Unfortunately, though, the system would have to shift thousands of state employees to private employment. Most of those state employees are unionized. The faculty has some strong leftist tendencies and believe in state run universities.

I've recently been helping my daughter decide what to do when she finishes high school. Originally, I thought I'd be in a faculty position somewhere and might be able to manage comped tuition. But that's not likely. Faculty positions are extra-difficult to land right now and many universities have stopped comping tuition for faculty.

The basic problem is the pace of tuition increases is really close to out-pacing the value of the degree. Especially if one uses their undergrad years to "find themselves". There are much cheaper ways to do that. AmeriCorps, backpacking across Europe, working a Starbucks, river guiding, etc., are all much cheaper than college tuition.

Attending school once one is more established in who they are provides greater clarity. It's easier to look at the course catalog and make decisions like I did: what's the fastest way to finish and of those fast paths, which provides the most long-term benefits. Some of those upper-level proof-oriented math classes were a serious PITA. But I survived and a BS in Math trumps Psychology and Religious Studies any time! I was still able to squeeze in a few fun classes like Eastern Religions and Jazz Appreciation (both filled holes in my transcript).

I really lucked out and finished my BS right before tuition started sky-rocketing. In grad school, the formula changes. If you are reasonably focused (and aren't studying religion or philosophy), it's pretty easy to get an assistanceship which covers tuition.

#Comment Re: made: 2009-12-01 18:11:02.185287+00 by: Dan Lyke
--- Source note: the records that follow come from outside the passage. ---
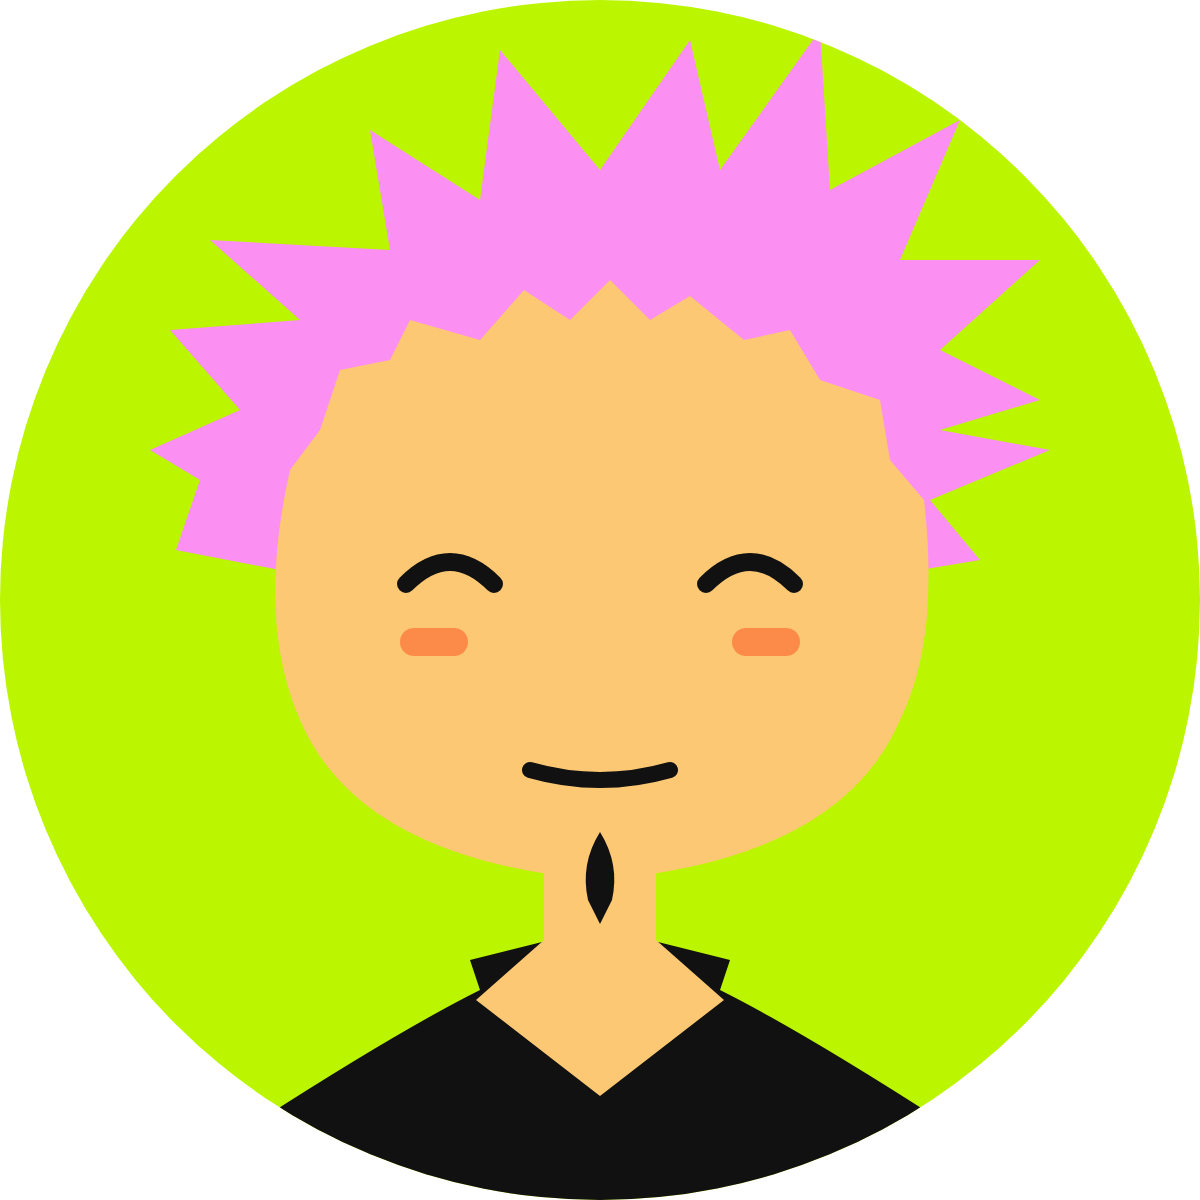
<!DOCTYPE html>
<html lang="en">
<head>
<meta charset="utf-8">
<title>Avatar</title>
<style>
:root{
  --bg:#ffffff;
  --disc:#bbf500;
  --hair:#fb8ff2;
  --skin:#fdc874;
  --blush:#fc8b4a;
  --ink:#111111;
}
html,body{margin:0;padding:0;overflow:hidden;background:var(--bg);}
.canvas{width:1200px;height:1200px;display:block;}
</style>
</head>
<body>
<svg class="canvas" viewBox="0 0 600 600" xmlns="http://www.w3.org/2000/svg">
  <defs>
    <clipPath id="disc-clip"><circle cx="300" cy="300" r="300"/></clipPath>
  </defs>
  <circle class="disc" cx="300" cy="300" r="300" fill="var(--disc)"/>
  <g class="avatar" clip-path="url(#disc-clip)">
    <path class="shirt" fill="var(--ink)" d="M130 560 Q200 515 240 495 L235 480 L275 470 L300 478 L325 470 L365 480 L360 495 Q400 515 470 560 L470 600 L130 600 Z"/>
    <path class="neck" fill="var(--skin)" d="M272 430 L328 430 L328 470 L362 500 L300 548 L238 500 L272 470 Z"/>
    <path class="hair" fill="var(--hair)" d="M88 275 L100 240 L75 225 L120 205 L85 165 L150 160 L105 120 L195 125 L185 65 L240 100 L250 25 L300 85 L345 20 L360 85 L410 15 L415 95 L480 60 L450 130 L520 130 L470 175 L520 200 L470 215 L525 225 L465 250 L490 280 L460 285 L140 285 Z"/>
    <path class="face" fill="var(--skin)" d="M145 235 L160 215 L170 185 L195 180 L205 160 L240 170 L262 145 L285 160 L305 140 L325 160 L345 148 L372 170 L395 165 L410 190 L440 200 L445 230 L462 250 Q470 320 450 360 Q420 430 300 440 Q180 430 150 360 Q128 310 145 235 Z"/>
    <path class="eye-left" fill="none" stroke="var(--ink)" stroke-width="9" stroke-linecap="round" d="M203 292 Q225 270 247 292"/>
    <path class="eye-right" fill="none" stroke="var(--ink)" stroke-width="9" stroke-linecap="round" d="M353 292 Q375 270 397 292"/>
    <rect class="blush-left" x="200" y="314" width="34" height="14" rx="7" fill="var(--blush)"/>
    <rect class="blush-right" x="366" y="314" width="34" height="14" rx="7" fill="var(--blush)"/>
    <path class="mouth" fill="none" stroke="var(--ink)" stroke-width="8" stroke-linecap="round" d="M265 385 Q300 395 335 385"/>
    <path class="goatee" fill="var(--ink)" d="M300 416 Q310 432 306 450 L300 462 L294 450 Q290 432 300 416 Z"/>
  </g>
</svg>
</body>
</html>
I think this is also a major part of the disconnect between customers that the University system has. We think of an education as something the student gets, and pays for, but really the student is the product, the customer is industry, and, largely, the government is paying for it.